‘Even as a proud Brazilian, I’m a daughter of a Palestinian refugee’ – Middle East Monitor
Whenever Land Day is mentioned in Brazil, it is synonymous with one person: the Chairman of Santa Catarina Committee for Solidarity with the Palestinian People, Khader Othman. The 84-year-old Palestinian refugee was born in Beit Ur Al-Tahta, Palestine, in 1939 and then expelled from his home and forced to seek refuge in Brazil after the 1967 War. A month after his death, the Palestinian community in Brazil still feels the void he left behind.
But his support for Palestine hasn’t come to an end, his daughter Shahla has vowed to continue his work. Born in Brazil, Shahla has visited Palestine many times and believes that the struggle for the Palestinian people belongs to all Palestinians no matter where they are.
“My father was a great symbol of the Palestinian cause and left us a great legacy. One of the great ones is gone but left many teachings. We are going to give continuity to his legacy, fighting – with all our strength – for the construction of a free Palestine,” Shahla tells MEMO.
It is a great honour to be able to speak on behalf of such a just and noble cause. They want to destroy our past and destroy our future. We will not allow it.
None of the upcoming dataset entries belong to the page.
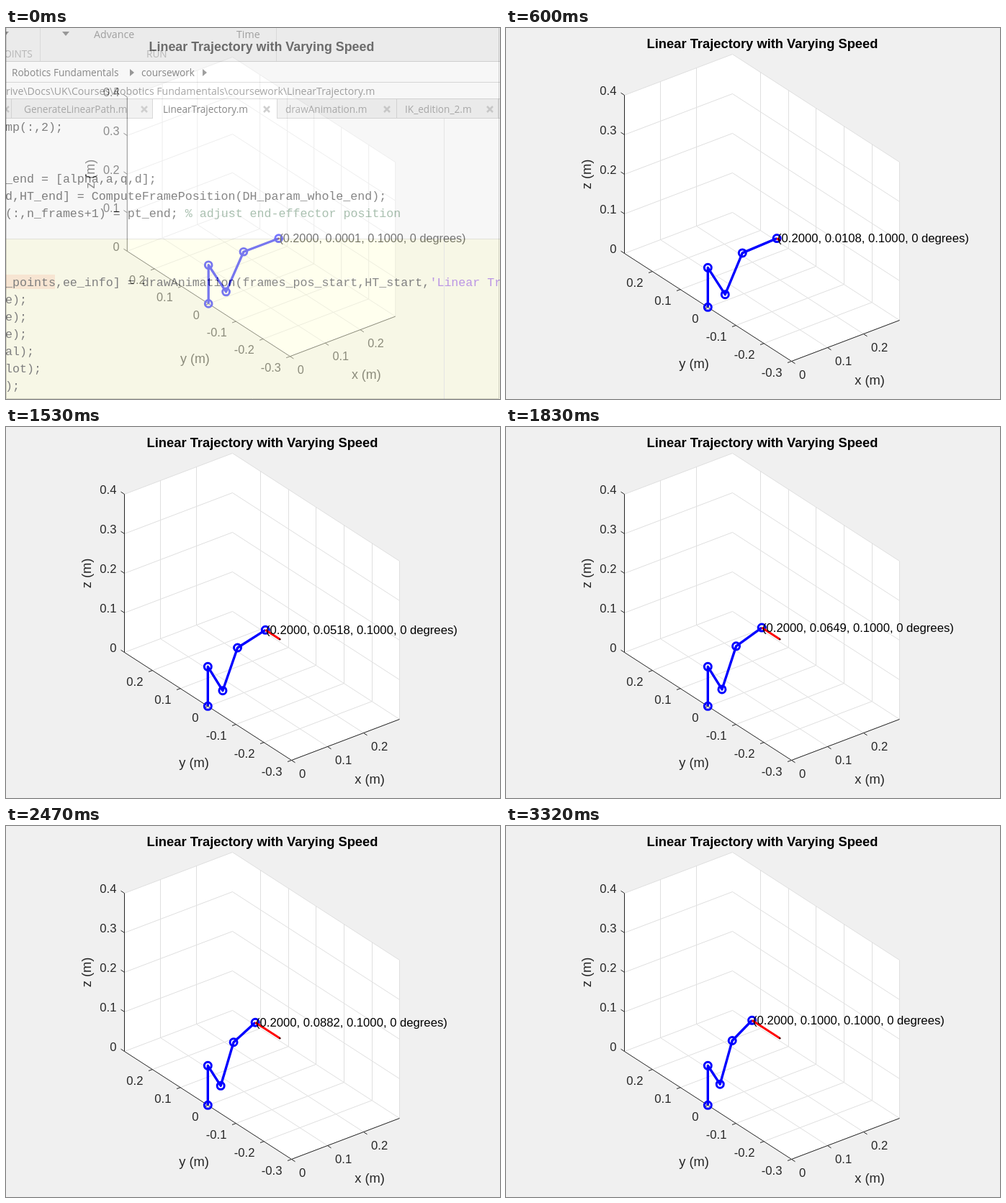
Recreate the animation shown at these times as an HTML page with a canvas. Size 686 by 516 pixels, loop 3560 ms.

```html
<!DOCTYPE html>
<html lang="en">
<head>
<meta charset="utf-8">
<title>Linear Trajectory</title>
<style>
  html, body { margin: 0; width: 100%; height: 100%; overflow: hidden; background: #f0f0f0; }
  canvas { position: absolute; left: 0; top: 0; }
</style>
</head>
<body>
<canvas id="editor" width="686" height="516"></canvas>
<canvas id="plot" width="686" height="516"></canvas>
<script>
const W = 686, H = 516, LOOP = 3560, OPENING = 50;
const SANS = '"Liberation Sans", Arial, sans-serif';
const INK = '#262626', GRID = '#dfdfdf', BLUE = '#00f', RED = '#f00';
const TICK_FONT = `16.67px ${SANS}`, LABEL_FONT = `18.33px ${SANS}`;

// Moments at which the picture is refreshed
const refreshes = [0, 50, 130, 200, 280, 360, 430, 510, 600, 680, 750,
  890, 970, 1050, 1140, 1230, 1310, 1380, 1460, 1530, 1610, 1690,
  1830, 1910, 1990, 2060, 2140, 2230, 2310, 2390, 2470,
  2610, 2690, 2770, 2840, 2930, 3010, 3090, 3160, 3320];

// Time in ms -> fraction of the planned motion
const pacing = [[0, .018], [600, .204], [1140, .388], [1530, .512],
  [2140, .692], [2840, .891], [3160, .982], [3320, 1]];

const plot = document.getElementById('plot');
const ctx = plot.getContext('2d');

function write(c, text, x, y, font, color, align = 'left') {
  c.font = font;
  c.fillStyle = color;
  c.textAlign = align;
  c.fillText(text, x, y);
}

function line(points, color, width = 1) {
  ctx.strokeStyle = color;
  ctx.lineWidth = width;
  ctx.beginPath();
  points.forEach(p => ctx.lineTo(...p));
  ctx.stroke();
}

// World coordinates in metres to pixels
const project = (x, y, z) =>
  [280.3 + 500 * x - 386.7 * y, 388.3 - 190 * x - 250 * y - 550 * z];

// The same, moved to the nearest pixel centre for crisp hairlines
const snapped = (x, y, z) => project(x, y, z).map(v => Math.round(v) + .5);

function drawEditor() {
  const c = document.getElementById('editor').getContext('2d');
  const ui = size => `${size}px "Open Sans", "Noto Sans", sans-serif`;
  const code = '16.65px "Liberation Mono", "Courier New", monospace';
  const rect = (color, x, y, w, h) => { c.fillStyle = color; c.fillRect(x, y, w, h); };
  const label = (text, x, y, color = '#111', size = 13.6) => write(c, text, x, y, ui(size), color);
  const arrow = (x, y, angle) => {
    c.save();
    c.translate(x, y);
    c.rotate(angle);
    c.fillStyle = '#333';
    c.beginPath();
    c.moveTo(-3, -5); c.lineTo(3, 0); c.lineTo(-3, 5);
    c.fill();
    c.restore();
  };
  const cross = x => {
    c.strokeStyle = '#999';
    c.lineWidth = 2.5;
    c.beginPath();
    c.moveTo(x - 4, 109); c.lineTo(x + 4, 117);
    c.moveTo(x + 4, 109); c.lineTo(x - 4, 117);
    c.stroke();
  };

  rect('#fff', 0, 0, W, H);
  rect('#e6e6e6', 0, 0, W, 46);
  [47, 375].forEach(x => rect('#c0c0c0', x, 0, 1, 46));
  rect('#a8a8a8', 0, 46, W, 1);
  rect('#b8b8b8', 0, 75, W, 1);
  rect('#e4e4e4', 0, 98, W, 28);
  rect('#fff', 203, 98, 173, 28);
  rect('#b0b0b0', 0, 98, W, 1);
  rect('#b0b0b0', 0, 125, 203, 1);
  rect('#b0b0b0', 376, 125, W - 376, 1);
  [7, 203, 376, 542, 683].forEach(x => rect('#b0b0b0', x, 98, 1, 28));
  rect('#ffffdc', 0, 293, W, H - 293);
  rect('#d0d0c0', 0, 293, W, 1);
  rect('#d8d8d8', 608, 126, 1, H - 126);
  rect('#ffd9b0', 0, 343, 68, 20);

  label('Advance', 122, 14, '#444', 14.2);
  label('Time', 320, 14, '#444', 14.2);
  label('POINTS', -11, 41, '#777');
  label('RUN', 195, 41, '#777');
  arrow(-1, 8, Math.PI / 2);
  arrow(83, 8, Math.PI / 2);
  label('Robotics Fundamentals', 8, 67);
  arrow(175, 62, 0);
  label('coursework', 188, 67);
  arrow(276, 62, 0);
  label('rive\\Docs\\UK\\Courses\\Robotics Fundamentals\\coursework\\LinearTrajectory.m', 0, 93, '#444', 14.1);
  cross(0);
  [['GenerateLinearPath.m', 25, 192], ['LinearTrajectory.m', 218, 362],
   ['drawAnimation.m', 388, 529], ['IK_edition_2.m', 554, 672]].forEach(([name, x, close]) => {
    label(name, x, 118, x === 218 ? '#000' : '#555');
    cross(close);
  });

  const codeLine = (text, y, column = 0, color = '#000') =>
    write(c, text, column * 9.99 - 1, y + 5, code, color);
  codeLine('mp(:,2);', 138);
  codeLine('_end = [alpha,a,q,d];', 210);
  codeLine('d,HT_end] = ComputeFramePosition(DH_param_whole_end);', 234);
  codeLine('(:,n_frames+1) = pt_end;', 258);
  codeLine('% adjust end-effector position', 258, 25, '#4a7a58');
  codeLine('_points,ee_info] = drawAnimation(frames_pos_start,HT_start,', 354);
  codeLine("'Linear Trajectory", 354, 59, '#8030d8');
  ['e);', 'e);', 'e);', 'al);', 'lot);', ');'].forEach((text, i) => codeLine(text, 378 + 24 * i));
}

function drawAxes() {
  const P = snapped;
  const lo = -.3, hi = .3, top = .4;
  const xs = [.1, .2], ys = [.2, .1, 0, -.1, -.2, lo], zs = [0, .1, .2, .3, top];

  ctx.fillStyle = '#fff';
  ctx.beginPath();
  [[0, hi, top], [hi, hi, top], [hi, lo, top], [hi, lo, 0], [0, lo, 0], [0, hi, 0]]
    .forEach(p => ctx.lineTo(...P(...p)));
  ctx.fill();

  xs.forEach(x => line([P(x, lo, 0), P(x, hi, 0), P(x, hi, top)], GRID));
  ys.forEach(y => line([P(0, y, 0), P(hi, y, 0), P(hi, y, top)], GRID));
  zs.forEach(z => line([P(0, hi, z), P(hi, hi, z), P(hi, lo, z)], GRID));
  line([P(0, hi, top), P(0, hi, 0), P(0, lo, 0), P(hi, lo, 0)], INK);

  const tick = ([x, y], dx, dy, text, tx, ty, align) => {
    line([[x, y], [x + dx, y + dy]], INK);
    write(ctx, text, x + tx, y + ty, TICK_FONT, INK, align);
  };
  zs.forEach(z => tick(P(0, hi, z), -5, -3.3, String(z), -11, -.5, 'right'));
  ys.forEach(y => tick(P(0, y, 0), -5.5, 2, String(y), -13, 21.5, 'right'));
  [0, ...xs].forEach(x => tick(P(x, lo, 0), 5, 3.3, String(x), 10.5, 24.5, 'left'));

  write(ctx, 'y (m)', 261, 473, LABEL_FONT, INK, 'center');
  write(ctx, 'x (m)', 505, 496, LABEL_FONT, INK, 'center');
  ctx.save();
  ctx.translate(118, 203.5);
  ctx.rotate(-Math.PI / 2);
  write(ctx, 'z (m)', 0, 0, LABEL_FONT, INK, 'center');
  ctx.restore();
  write(ctx, 'Linear Trajectory with Varying Speed', 356, 28, `bold 18.33px ${SANS}`, '#000', 'center');
}

// Four links of 0.1 m; the last one stays level
function drawArm(y) {
  const reach = Math.hypot(.2, y), wrist = reach - .1, elbow = wrist / 2;
  const at = (r, z) => project(r * .2 / reach, r * y / reach, z);
  const joints = [at(0, 0), at(0, .1), at(elbow, .1 - Math.sqrt(.01 - elbow * elbow)),
    at(wrist, .1), at(reach, .1)];
  const tip = joints[4], start = project(.2, 0, .1);

  line(joints, BLUE, 3.4);
  ctx.lineWidth = 3;
  joints.forEach(([px, py]) => {
    ctx.beginPath();
    ctx.arc(px, py, 5, 0, 2 * Math.PI);
    ctx.stroke();
  });
  line([start, tip], RED, 3);
  ctx.fillStyle = '#400';
  ctx.beginPath();
  ctx.arc(...start, 1.3, 0, 2 * Math.PI);
  ctx.fill();
  write(ctx, `(0.2000, ${y.toFixed(4)}, 0.1000, 0 degrees)`,
    Math.round(tip[0] + 1), Math.round(tip[1] + 5.7), TICK_FONT, '#000');
}

function progress(t) {
  const i = Math.max(1, pacing.findIndex(([time]) => time >= t));
  const [t0, s0] = pacing[i - 1], [t1, s1] = pacing[i];
  return s0 + (s1 - s0) * (t - t0) / (t1 - t0);
}

function render() {
  const now = performance.now() % LOOP;
  const t = refreshes.filter(r => r <= now).pop();
  const s = progress(t), opening = t < OPENING;

  plot.style.opacity = opening ? .53 : 1;
  ctx.setTransform(1, 0, 0, 1, 0, 0);
  ctx.fillStyle = '#f0f0f0';
  ctx.fillRect(0, 0, W, H);
  if (opening) {
    ctx.strokeStyle = '#aaa';
    ctx.lineWidth = 1;
    ctx.strokeRect(.5, -1, W - 2, H + .5);
    ctx.setTransform(.975, 0, 0, .975, 7.9, 4.8);
  }
  ctx.lineJoin = 'round';
  drawAxes();
  drawArm(.1 * (3 * s * s - 2 * s ** 3));
  requestAnimationFrame(render);
}

drawEditor();
render();
</script>
</body>
</html>
```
This year, Shahla and her colleagues and friends held various events in a number of Brazilian cities to keep the Palestinian issue alive and raise awareness in the wider community. Representatives of political parties and supporters of the Palestinian cause joined in to commemorate Land Day. For Othman’s family, Land Day presents an opportunity not only to mark a past event, but also to think about the future and more ways to resist Israel’s occupation, colonisation and theft of land.
“30 March was a special day for my father, it was important for him to commemorate Land Day. He always tried to organise events, lectures, interviews on all special dates for Palestinians. This year, we with the Committee of Solidarity with the Palestinian People will continue his mission.”
Florianopolis City, where Shahla and her family live, has a relatively small Palestinian community but they work to inform the locals about Palestine and the continuous suffering of its people. Shahla hopes to be the voice of Palestinians there. “I want to be the daughter who will give visibility to the Palestinian story, history, people and their cause. I’m not a daughter of a Palestinian refugee, but I am the one who represents resistance, struggle, courage and fight.”
Contrary to the beliefs of Israel’s first Prime Minister, David Ben Gurion, that “the old will die and the young will forget”, Shahla believes that “the old will die, but the young won’t forget and they will be stronger and will continue the struggle.”
“Even as a proud Brazilian where I was born and I lived throughout my childhood,” insisted Shahla, “I will always defend Palestine, not only because I am of Palestinian descent, but also because we should shine a light on our Palestinian community and our presence here.”
“The love of my father´s homeland stuck in my heart like a glue that will never come off. My father has never disconnected from his homeland and he worked a lot to keep the thread to his land.”
It was only in 1997 that Othman was able to visit his homeland. He then began to visit every year, meet people, talk and help each other and he built a technical school in Palestine and named it after his father, Mahmoud Ahmad Othman. “As we always had a strong connection with the family in Brazil as we founded the Catarinense Committee for Solidarity with the Palestinian People in 2010, we built a technical school in Palestine and named it after my grandfather, Mahmoud Ahmad Othman,” Shahla explains.
With a hope of freedom, a daughter of a Palestinian refugee builds mutual bridges between Brazilians and Palestinians to keep her late father’s memory alive and help achieve his goal. “This is the moment and this is what we are going to fight for. We will continue denouncing the reality’s of the Palestinian people and exposing the crimes of the Israeli occupation to the Brazilian people,” Shahla concludes.